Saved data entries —
######
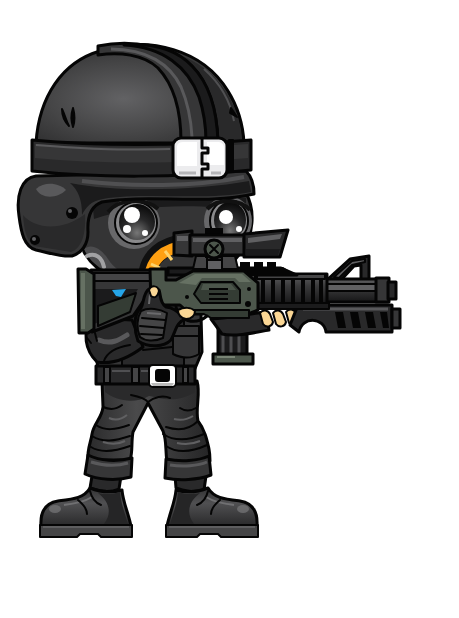
<!DOCTYPE html>
<html lang="en">
<head>
<meta charset="utf-8">
<title>Cartoon trooper</title>
<style>
:root{--ink:#050505;--black:#1b1b1c;--dark:#29292a;--cloth:#363637;--mid:#454546;--light:#606062;--olive:#4c564b;--olive-light:#667163;--olive-dark:#343c34;--skin:#fbd795;--amber:#ffa012;--white:#fff}
html,body{margin:0;background:var(--white);overflow:hidden}
svg{display:block;width:459px;height:618px}
.o{stroke:var(--ink);stroke-width:3;stroke-linejoin:round;stroke-linecap:round}
.t{stroke:var(--ink);stroke-width:2;stroke-linejoin:round;stroke-linecap:round}
.n{fill:none}
.ink{fill:var(--ink)}.black{fill:var(--black)}.dark{fill:var(--dark)}.cloth{fill:var(--cloth)}.mid{fill:var(--mid)}.light{fill:var(--light)}
.olive{fill:var(--olive)}.olive-light{fill:var(--olive-light)}.olive-dark{fill:var(--olive-dark)}
.skin{fill:var(--skin)}.white{fill:var(--white)}
</style>
</head>
<body>
<svg viewBox="0 0 459 618" role="img" aria-label="Cartoon trooper in black gear holding a rifle">
<defs>
<radialGradient id="dome" cx=".42" cy=".55" r=".6"><stop offset="0" stop-color="#626264"/><stop offset=".6" stop-color="#454546"/><stop offset="1" stop-color="#303031"/></radialGradient>
<linearGradient id="trouser" x1="0" x2="1"><stop offset="0" stop-color="#2a2a2b"/><stop offset=".4" stop-color="#4a4a4b"/><stop offset="1" stop-color="#252526"/></linearGradient>
<linearGradient id="leather" x1="0" y1="0" x2="0" y2="1"><stop offset="0" stop-color="#333334"/><stop offset=".4" stop-color="#505052"/><stop offset="1" stop-color="#29292a"/></linearGradient>
<linearGradient id="metal" x1="0" y1="0" x2="0" y2="1"><stop offset="0" stop-color="#606062"/><stop offset=".4" stop-color="#3a3a3b"/><stop offset="1" stop-color="#161617"/></linearGradient>
<radialGradient id="iris" cx=".5" cy=".8" r=".8"><stop offset="0" stop-color="#777"/><stop offset=".5" stop-color="#29292a"/><stop offset="1" stop-color="#080808"/></radialGradient>
<g id="boot">
<path class="o" fill="url(#leather)" d="M90 488C100 492 111 493 122 490C123 502 128 512 131 526H41C40 511 46 503 58 501C74 499 84 498 90 488Z"/>
<path fill="#252526" d="M98 493C107 495 114 494 120 492C121 504 125 514 128 524H104C112 514 110 502 98 493Z"/>
<ellipse cx="55" cy="509" rx="6" ry="4" fill="#777779" opacity=".7"/>
<path class="n" stroke="#707072" stroke-width="2" d="M64 505C76 503 84 502 92 497"/>
<path class="t n" d="M78 500C84 505 87 509 87 514M90 491C92 500 96 503 101 505"/>
<path class="t mid" d="M40 525H132V537H101L98 534H80L77 537H40Z"/>
<path stroke="#777779" d="M43 527H129"/>
</g>
<g id="cartridge-finger"><path class="t skin" d="M0 3C3-1 8 0 10 4L13 12C12 17 6 18 3 14Z"/></g>
</defs>

<g id="legs">
<path class="o dark" d="M92 476L121 476L119 489C110 493 98 491 90 488Z"/>
<path class="o dark" d="M175 476H206L204 490C195 493 183 491 176 488Z"/>
<path class="o" fill="url(#trouser)" d="M102 381H197C201 394 195 408 198 421C205 430 207 440 209 449C210 454 210 458 210 461L167 462C165 449 167 441 163 431L148 403L133 432C131 443 133 452 130 460H88C87 449 91 442 92 434C94 423 102 418 103 407Z"/>
<path fill="#2a2a2b" d="M105 384H195V392C175 405 158 397 149 396C133 405 115 400 105 392Z"/>
<path class="t n" d="M148 402C145 398 136 396 131 395M148 402C154 397 163 395 170 398M103 407C110 410 117 409 122 405M96 425C105 431 115 430 129 425M92 436C103 443 115 441 130 436M91 447C102 454 116 451 130 446M198 421C189 430 178 431 166 427M163 434C175 442 190 440 204 434M166 446C178 454 194 451 207 445M180 408C186 412 191 411 196 408"/>
<path class="n" stroke="#606062" stroke-width="2" d="M109 418C116 421 122 419 127 415M103 442C112 445 119 444 125 441M174 419C182 421 188 419 193 416M177 443C186 445 193 444 200 441"/>
<path class="o cloth" d="M88 455C100 461 117 462 132 458L131 477C117 481 98 480 85 474Z"/>
<path class="o cloth" d="M166 459C181 462 198 461 209 456L211 475C198 480 179 481 165 478Z"/>
<path class="n" stroke="#59595b" stroke-width="3" d="M91 462C104 466 118 466 128 463M170 465C183 467 198 466 207 462"/>
<use href="#boot"/>
<use href="#boot" transform="translate(298 0) scale(-1 1)"/>
</g>

<g id="torso">
<path class="o cloth" d="M96 276L200 276L202 352L194 371H98L96 350Z"/>
<path class="t dark" d="M122 290H184V366H122Z"/>
<path class="o dark" d="M92 318C82 333 85 350 97 362C115 365 130 357 143 347L132 320Z"/>
<path class="n" stroke="#59595b" stroke-width="5" stroke-linecap="round" d="M99 340C111 345 119 340 127 335"/>
<path class="t n" d="M87 338L91 343M95 333L97 341M104 361C107 352 118 347 130 345"/>
<path class="t cloth" d="M173 326L199 326V354C191 359 181 358 173 354Z"/>
<path class="t n" d="M174 336H199M143 350L172 347"/>
<path class="o dark" d="M96 366H195V384H96Z"/>
<path class="t mid" d="M104 367H110V383H104ZM132 367H139V383H132ZM183 367H188V383H183Z"/>
<path stroke="#505052" stroke-width="2" d="M112 371H130M141 371H148"/>
<rect class="t white" x="149" y="365" width="27" height="22" rx="4"/>
<rect class="t ink" x="156" y="370" width="13" height="11" rx="2"/>
<path fill="#bbb" d="M151 383H174L172 386H153Z"/>
</g>

<g id="masked-face">
<path class="o" fill="#343435" d="M88 193H246C256 211 253 236 242 251C224 277 193 290 165 290C128 290 96 274 84 252C78 233 79 210 88 193Z"/>
<path class="black" d="M92 198H246V211C205 204 140 203 94 219Z"/>
<path fill="#4c4c4e" d="M84 249C91 243 101 248 108 259C114 269 124 274 132 276C110 276 91 266 84 249Z"/>
<path class="n" stroke="#a2a2a4" stroke-width="4" stroke-linecap="round" d="M87 256C96 252 102 258 104 267"/>
<g id="left-eye"><circle cx="134" cy="223" r="26" fill="#68686a"/><circle class="t" cx="136" cy="223" r="21" fill="#8a8a8c"/><circle cx="137" cy="222" r="18" fill="url(#iris)"/><circle class="white" cx="132" cy="215" r="8"/><circle class="white" cx="145" cy="233" r="3"/><circle class="white" cx="127" cy="229" r="4"/></g>
<g id="right-eye"><ellipse cx="228" cy="221" rx="24" ry="25" fill="#68686a"/><ellipse class="t" cx="229" cy="221" rx="19" ry="21" fill="#8a8a8c"/><ellipse cx="230" cy="220" rx="16" ry="18" fill="url(#iris)"/><circle class="white" cx="226" cy="217" r="7"/><circle class="white" cx="239" cy="229" r="3"/></g>
<path class="n" stroke="#111" stroke-width="4" d="M108 212C118 199 145 197 158 209M207 209C218 198 240 199 250 210"/>
<path class="n" stroke="#101010" stroke-width="18" d="M147 276C149 256 163 246 184 243"/>
<path class="n" stroke="var(--amber)" stroke-width="11" d="M150 275C152 259 164 249 184 246"/>
<path stroke="#ffd36b" stroke-width="3" d="M151 264L160 268M165 251L172 260"/>
</g>

<g id="helmet">
<path class="o cloth" d="M36 176C21 178 16 196 19 216C21 232 24 247 36 250C50 253 61 257 72 256C82 253 88 244 88 232C87 216 91 206 102 202C148 194 205 205 254 194C254 183 251 176 246 171Z"/>
<path class="dark" d="M23 215C36 230 63 231 85 214C86 231 83 248 71 252L34 246C26 240 24 229 23 215Z"/>
<path fill="#59595b" d="M36 189C45 181 59 183 66 190C57 199 41 199 36 189Z"/>
<path class="black" d="M70 183C120 193 200 190 249 181L251 192C207 201 144 192 103 199C91 201 86 207 82 215C82 199 78 190 70 183Z"/>
<path class="n" stroke="#505052" stroke-width="4" d="M82 181C130 187 195 187 244 177"/>
<circle class="ink" cx="72" cy="213" r="6"/><circle class="ink" cx="35" cy="240" r="5"/><circle class="light" cx="70" cy="211" r="2"/><circle class="light" cx="34" cy="239" r="2"/>
<path class="o" fill="url(#dome)" d="M36 143C39 97 62 62 100 51C150 35 203 50 228 91C238 107 243 125 244 143Z"/>
<path class="dark" d="M180 55C219 70 239 103 242 141H217C216 100 204 75 180 55Z"/>
<path class="o cloth" d="M98 46C132 39 171 46 192 66C211 86 217 114 218 142H181C181 112 174 85 158 68C143 54 119 52 98 55Z"/>
<path class="o black" d="M124 45C163 47 188 67 199 97C204 112 206 128 206 142H218C217 111 210 84 192 66C174 47 150 43 124 45Z"/>
<path class="n" stroke="#59595b" stroke-width="3" d="M111 49C147 49 170 64 181 87C187 101 191 118 192 137"/>
<path class="n" stroke="#505052" stroke-width="2" d="M204 69C222 85 231 105 234 121"/>
<path class="t ink" d="M62 109C65 115 66 121 69 126C64 121 62 115 62 109ZM73 108C75 115 75 121 73 127C71 121 71 114 73 108ZM231 108L237 117L230 113Z"/>
<path class="o dark" d="M32 140C96 146 178 146 251 140V170C178 178 96 178 32 171Z"/>
<path class="cloth" d="M35 144C98 149 179 149 248 144V158C179 164 98 164 35 158Z"/>
<path class="n" stroke="#59595b" stroke-width="2" d="M36 145C98 150 122 150 170 149"/>
<path class="t ink" d="M229 140H233V172H229Z"/>
<rect class="o" x="173" y="138" width="54" height="40" rx="8" fill="#ececee"/>
<path class="white" d="M177 146Q178 142 183 142H197V166H177ZM207 142H219Q224 143 224 148V165H207Z"/>
<path class="o n" d="M202 139V148H208V153H202V164H208V169H202V177"/>
<path class="n" stroke="#b5b5b8" stroke-width="3" d="M179 173H196M211 173H221"/>
</g>

<g id="rifle">
<g id="stock">
<path class="o cloth" d="M91 270H156V293H149L133 316L92 332Z"/>
<path class="black" d="M94 289H138L124 312L94 324Z"/>
<path class="t mid" d="M94 273H151V281H94Z"/>
<path class="t olive-dark" d="M98 306L136 293L130 312L98 326Z"/>
<path fill="#25a5e8" d="M112 290L126 289L121 297L116 296Z"/>
<path class="o olive" d="M78 269H86L94 274V329L88 333H79Z"/>
<path class="olive-light" d="M81 273H85V329H81Z"/>
</g>
<g id="magazine">
<path class="o black" d="M218 313H247V358H218Z"/>
<path stroke="#4e4e50" stroke-width="3" d="M223 319V354M231 319V354M239 319V354"/>
<rect class="o olive" x="213" y="354" width="40" height="10"/>
<path stroke="#798475" stroke-width="2" d="M217 357H235"/>
</g>
<g id="front-hand">
<path class="o dark" d="M211 319C232 318 246 314 266 312L269 330C253 333 234 337 222 334Z"/>
<use href="#cartridge-finger" x="260" y="310"/><use href="#cartridge-finger" x="273" y="310"/><use href="#cartridge-finger" x="286" y="309"/>
</g>
<g id="barrel">
<path class="o dark" d="M328 279L350 259L369 256V281H361V265L354 266L341 280Z"/>
<path class="t light" d="M334 277L352 261L365 259V262L352 265L339 278Z"/>
<rect class="o" x="324" y="279" width="64" height="23" fill="url(#metal)"/>
<rect class="t light" x="327" y="284" width="49" height="7"/>
<rect class="o cloth" x="376" y="278" width="13" height="24"/>
<rect class="o dark" x="388" y="282" width="8" height="17"/>
<path class="o dark" d="M298 305H392V332H326C324 317 302 316 299 332L290 325Z"/>
<path stroke="#59595b" stroke-width="3" d="M303 309H388"/>
<path class="ink" d="M335 312H343L346 328H338ZM350 312H358L361 328H353ZM365 312H373L376 328H368ZM380 312H387L389 328H383Z"/>
<rect class="o cloth" x="392" y="309" width="8" height="19"/>
</g>
<g id="handguard">
<rect class="o" x="255" y="274" width="72" height="30" fill="url(#metal)"/>
<path stroke="#050505" stroke-width="4" d="M263 277V302M273 277V302M283 277V302M293 277V302M303 277V302M313 277V302M321 277V302"/>
<path class="t mid" d="M257 274H325V279H257Z"/>
<path class="t black" d="M256 303H329V309H256Z"/>
</g>
<g id="receiver">
<path class="o black" d="M168 268H281L297 275H168Z"/>
<path class="ink" d="M240 262H250V267H254V262H263V267H267V262H276V267H283L296 275H240Z"/>
<path class="o olive" d="M150 269H166V280H176L193 271H244L258 283V310L248 314H190L180 305H151Z"/>
<path class="olive-light" d="M179 283L195 274H242L251 282H239L235 278H202L196 285Z"/>
<path class="t olive-dark" d="M201 282H233L240 290V303H201L194 294Z"/>
<path class="olive" d="M203 284H231L236 290H201Z"/>
<path stroke="#050505" stroke-width="2" d="M209 289H228M209 294H228M209 299H228"/>
<circle class="ink" cx="187" cy="297" r="2"/><circle class="ink" cx="248" cy="304" r="3"/><circle class="ink" cx="249" cy="289" r="2"/>
<path class="t olive-dark" d="M190 310H249V318H211L204 314H190Z"/>
<path class="o n" d="M176 307C178 321 195 326 207 316"/>
</g>
<g id="scope">
<path class="t mid" d="M196 256H207V269H193ZM222 256H235L238 269H222Z"/>
<path class="ink" d="M205 228H223V258H205Z"/>
<path class="o cloth" d="M174 233L192 231V256L174 255Z"/>
<rect class="o cloth" x="190" y="235" width="56" height="20"/>
<path class="o dark" d="M244 234L288 230L280 257H244Z"/>
<path class="light" d="M177 236H188V241H177ZM193 238H242V242H193ZM248 238L282 234L280 239L248 243Z"/>
<path class="black" d="M246 249H280L278 255H246Z"/>
<circle class="o olive" cx="214" cy="249" r="9"/>
<path class="t" d="M210 245L218 253M218 245L210 253"/>
<path class="t light" d="M207 260H222V270H207Z"/>
</g>
</g>

<g id="trigger-hand">
<path class="o dark" d="M149 289C143 293 144 303 141 308C132 315 135 333 138 341C149 348 164 347 171 340C176 331 176 322 186 319C179 312 173 307 166 307C159 302 161 294 159 290Z"/>
<path class="t mid" d="M141 311C149 307 160 309 167 313L163 338C154 342 145 341 140 337C136 328 137 318 141 311Z"/>
<path class="t n" d="M142 318L165 320M140 326L164 328M141 334L162 335"/>
<path class="n" stroke="#6a6a6c" stroke-width="2" d="M147 313L161 314M150 294L149 304"/>
<path class="t skin" d="M149 290C151 285 158 285 159 291C158 296 155 299 151 296Z"/>
<path class="t skin" d="M178 310C184 307 191 307 195 311C195 315 192 319 186 319C181 318 178 315 178 310Z"/>
</g>
</svg>
</body>
</html>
######
Try it — Copy every line in the records above that contains the word "rect".

Output below —
<rect class="t white" x="149" y="365" width="27" height="22" rx="4"/>
<rect class="t ink" x="156" y="370" width="13" height="11" rx="2"/>
<rect class="o" x="173" y="138" width="54" height="40" rx="8" fill="#ececee"/>
<rect class="o olive" x="213" y="354" width="40" height="10"/>
<rect class="o" x="324" y="279" width="64" height="23" fill="url(#metal)"/>
<rect class="t light" x="327" y="284" width="49" height="7"/>
<rect class="o cloth" x="376" y="278" width="13" height="24"/>
<rect class="o dark" x="388" y="282" width="8" height="17"/>
<rect class="o cloth" x="392" y="309" width="8" height="19"/>
<rect class="o" x="255" y="274" width="72" height="30" fill="url(#metal)"/>
<rect class="o cloth" x="190" y="235" width="56" height="20"/>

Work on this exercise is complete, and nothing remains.